Dementia disorders like Parkinson’s and Alzheimer’s disease identified examining brushstrokes

Dementia disorders like Parkinson’s disease and Alzheimer’s disease may be identified with brushstrokes. In the study, researchers analyzed 2,092 paintings from seven famous artists who experienced both normal brain aging and neurodegenerative disease. Of the seven, two suffered from Parkinson’s disease, two had Alzheimer’s disease, and three were without neurodegenerative disease.

The artists’ brushstrokes were closely analyzed using fractal analysis, which is mathematical characterizations of self-repeating patterns. These patterns are often described as the ‘fingerprints of nature’. Fractals can be found in natural phenomenons such as clouds but are also used to authenticate art.

In an effort to link the onset of neurodegenerative disease to the brushstrokes, the researchers focused on changes in the artists’ fractals throughout their career.

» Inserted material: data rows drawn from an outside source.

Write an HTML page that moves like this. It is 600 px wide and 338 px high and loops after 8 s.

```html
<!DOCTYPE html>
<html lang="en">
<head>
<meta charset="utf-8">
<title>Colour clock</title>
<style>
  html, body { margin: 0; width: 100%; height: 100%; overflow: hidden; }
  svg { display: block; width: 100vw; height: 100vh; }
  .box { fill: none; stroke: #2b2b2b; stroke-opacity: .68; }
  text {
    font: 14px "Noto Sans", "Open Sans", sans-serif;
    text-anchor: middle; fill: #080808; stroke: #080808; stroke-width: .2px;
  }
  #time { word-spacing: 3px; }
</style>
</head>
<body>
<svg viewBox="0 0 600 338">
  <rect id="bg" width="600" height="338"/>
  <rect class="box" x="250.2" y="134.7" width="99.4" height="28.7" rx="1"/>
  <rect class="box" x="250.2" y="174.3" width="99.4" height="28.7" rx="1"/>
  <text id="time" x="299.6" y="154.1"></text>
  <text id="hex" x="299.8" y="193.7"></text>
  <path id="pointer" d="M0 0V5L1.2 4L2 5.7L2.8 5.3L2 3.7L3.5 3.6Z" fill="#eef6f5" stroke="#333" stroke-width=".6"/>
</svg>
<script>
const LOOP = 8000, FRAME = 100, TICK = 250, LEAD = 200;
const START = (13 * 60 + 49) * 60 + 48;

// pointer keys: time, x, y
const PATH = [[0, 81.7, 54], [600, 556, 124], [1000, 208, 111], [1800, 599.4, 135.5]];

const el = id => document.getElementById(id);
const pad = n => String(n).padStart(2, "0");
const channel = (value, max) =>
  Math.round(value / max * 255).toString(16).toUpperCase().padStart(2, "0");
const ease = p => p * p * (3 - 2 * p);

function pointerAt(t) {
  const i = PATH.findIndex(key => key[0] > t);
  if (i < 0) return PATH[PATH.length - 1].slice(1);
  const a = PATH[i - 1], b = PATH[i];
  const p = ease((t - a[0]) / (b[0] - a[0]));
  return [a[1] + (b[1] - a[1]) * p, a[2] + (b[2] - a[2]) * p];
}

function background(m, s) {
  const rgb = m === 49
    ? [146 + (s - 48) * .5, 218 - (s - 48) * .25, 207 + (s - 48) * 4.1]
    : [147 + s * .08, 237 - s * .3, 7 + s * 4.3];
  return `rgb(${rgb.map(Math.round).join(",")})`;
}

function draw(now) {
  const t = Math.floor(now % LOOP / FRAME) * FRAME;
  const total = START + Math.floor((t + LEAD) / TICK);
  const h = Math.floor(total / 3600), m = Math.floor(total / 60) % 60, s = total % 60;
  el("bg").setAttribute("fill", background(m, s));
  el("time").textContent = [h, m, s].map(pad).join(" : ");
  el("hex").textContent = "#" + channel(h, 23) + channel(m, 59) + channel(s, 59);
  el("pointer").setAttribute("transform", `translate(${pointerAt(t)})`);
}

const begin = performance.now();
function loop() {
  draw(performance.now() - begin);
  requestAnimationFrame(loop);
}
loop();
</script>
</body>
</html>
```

Researcher Dr. Alex Forsythe explained, “Art has long been embraced by psychologists as an effective method of improving the quality of life for those persons living people with cognitive disorders. We have built on this tradition by unpicking artists ‘handwriting’ through the analysis of their individual connection with the brush and paint. This process offers the potential for the detection of emerging neurological problems.”

“We hope that our innovation may open up new research directions that will help to diagnose neurological disease in the early stages,” Dr. Forsythe concluded.

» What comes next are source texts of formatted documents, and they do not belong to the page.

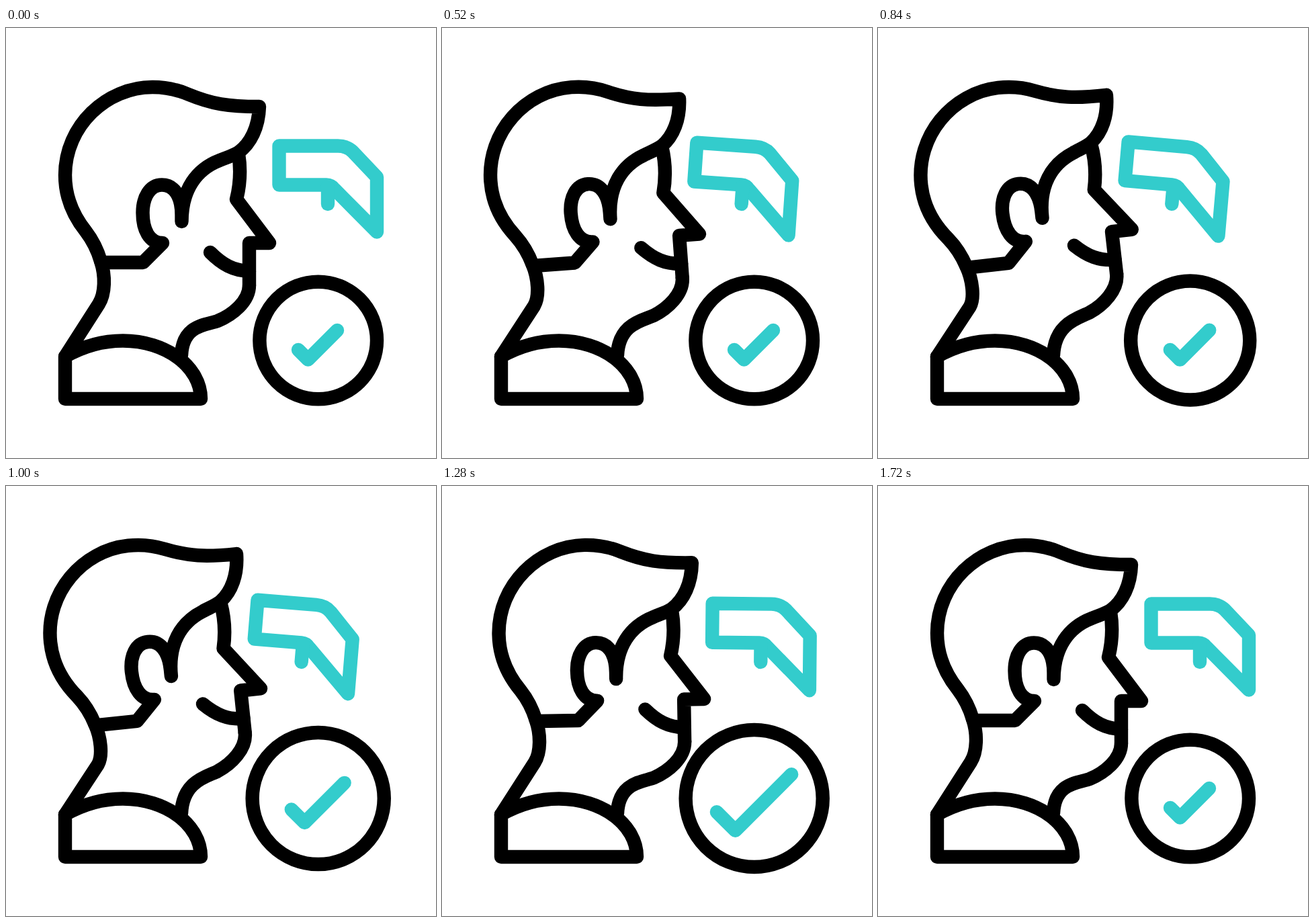
An HTML page that plays this animation: 640 by 640 pixels, repeating every 1.88 s.

```html
<!DOCTYPE html>
<html lang="en">
<head>
<meta charset="utf-8">
<title>Head profile with check</title>
<style>
  html, body { margin: 0; width: 100%; height: 100%; overflow: hidden; background: #fff; }
  svg { display: block; width: 100%; height: 100%; }
  path, circle { fill: none; stroke: #000; stroke-width: 20.4; stroke-linecap: round; stroke-linejoin: round; }
  .teal { stroke: #33cccc; }
</style>
</head>
<body>
<svg viewBox="0 0 640 640">
  <path d="M88 489C116 473 144 465.500 174 465.500C238 465.500 290 504 290 552H88Z"/>
  <path id="neck"/>
  <path id="jaw"/>
  <g id="head">
    <path d="M141 347C136 330 129 316 119 303C99 278 88 250 88 219C88 145 150 88 218 88C238 88 256 92 272 99C306 113 330 117 377 117C376 148 364 172 346 185C336 191 327 193 318 197C284 210 261.500 240 261.500 288V278C261.500 250 250 233.500 232 233.500C214 233.500 203.500 252 203.500 275C203.500 300 213 320 233 320L204 349H146"/>
    <path d="M346 187C350 212 348 235 343 255L392 320H362V383"/>
    <path d="M304 334C322 352 338 361 362 362"/>
  </g>
  <g id="hand">
    <path class="teal" d="M406.500 175.500H494C503 175.500 510 178 516 184L552 222V303.500L489 240C486 236 482 233.500 477 233.500H406.500Z"/>
    <path class="teal" d="M479 235V262"/>
  </g>
  <circle id="ring" cx="464.700" cy="465"/>
  <path id="check" class="teal"/>
</svg>
<script>
const LOOP = 1880, TICK = 40;
const TILT = -6.5, PIVOT = [207, 435];
const $ = id => document.getElementById(id);
const [neck, jaw, head, hand, ring, check] =
  ['neck', 'jaw', 'head', 'hand', 'ring', 'check'].map($);

// Symmetric cubic-bezier(.6, 0, .4, 1)
function ease(x) {
  if (x <= 0) return 0;
  if (x >= 1) return 1;
  let lo = 0, hi = 1, s;
  for (let i = 0; i < 24; i++) {
    s = (lo + hi) / 2;
    const bx = 1.8 * s * (1 - s) ** 2 + 1.2 * s * s * (1 - s) + s ** 3;
    if (bx < x) lo = s; else hi = s;
  }
  return s * s * (3 - 2 * s);
}

// Goes out during a..b and returns during c..d
const swing = (t, a, b, c, d) => ease((t - a) / (b - a)) - ease((t - c) / (d - c));

// Rotates a point with the head; weight 0 leaves it in place
function turner(angle) {
  return (x, y, weight = 1) => {
    const r = angle * weight * Math.PI / 180;
    const dx = x - PIVOT[0], dy = y - PIVOT[1];
    const cos = Math.cos(r), sin = Math.sin(r);
    return `${PIVOT[0] + dx * cos - dy * sin} ${PIVOT[1] + dx * sin + dy * cos}`;
  };
}

function draw(t) {
  const tilt = TILT * swing(t, 160, 800, 840, 1480);
  const p = turner(tilt);
  head.setAttribute('transform', `rotate(${tilt} ${PIVOT})`);
  neck.setAttribute('d', `M88 489L${p(138, 411, 0.5)}C${p(148, 395)} ${p(148, 368)} ${p(141, 347)}`);
  jaw.setAttribute('d', `M${p(362, 383)}C${p(362, 407)} ${p(337, 427)} ${p(315, 436)}` +
    `C${p(299, 442)} ${p(263, 441, 0.3)} 261 487`);

  const reach = swing(t, 160, 720, 880, 1440);
  hand.setAttribute('transform', `translate(${-39.7 * reach} 0) rotate(${5 * reach} 479 239)`);

  ring.setAttribute('r', 87.3 + 15.5 * swing(t, 720, 1200, 1200, 1600));

  const k = swing(t, 800, 1240, 1240, 1720);
  check.setAttribute('d', `M${435 - 26.3 * k} ${479 + 6.3 * k}` +
    `L${449.5 - 13 * k} ${493.5 + 19.5 * k}L${493 + 27.4 * k} ${450 - 21 * k}`);
}

function frame(now) {
  draw(Math.floor(now % LOOP / TICK) * TICK);
  requestAnimationFrame(frame);
}
draw(0);
requestAnimationFrame(frame);
</script>
</body>
</html>
```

Related Reading:

Dementia and music: Positive impact on patients’ cognitive function, mood, and relationships

Dementia risk lowered with aerobic exercise

Popular Stories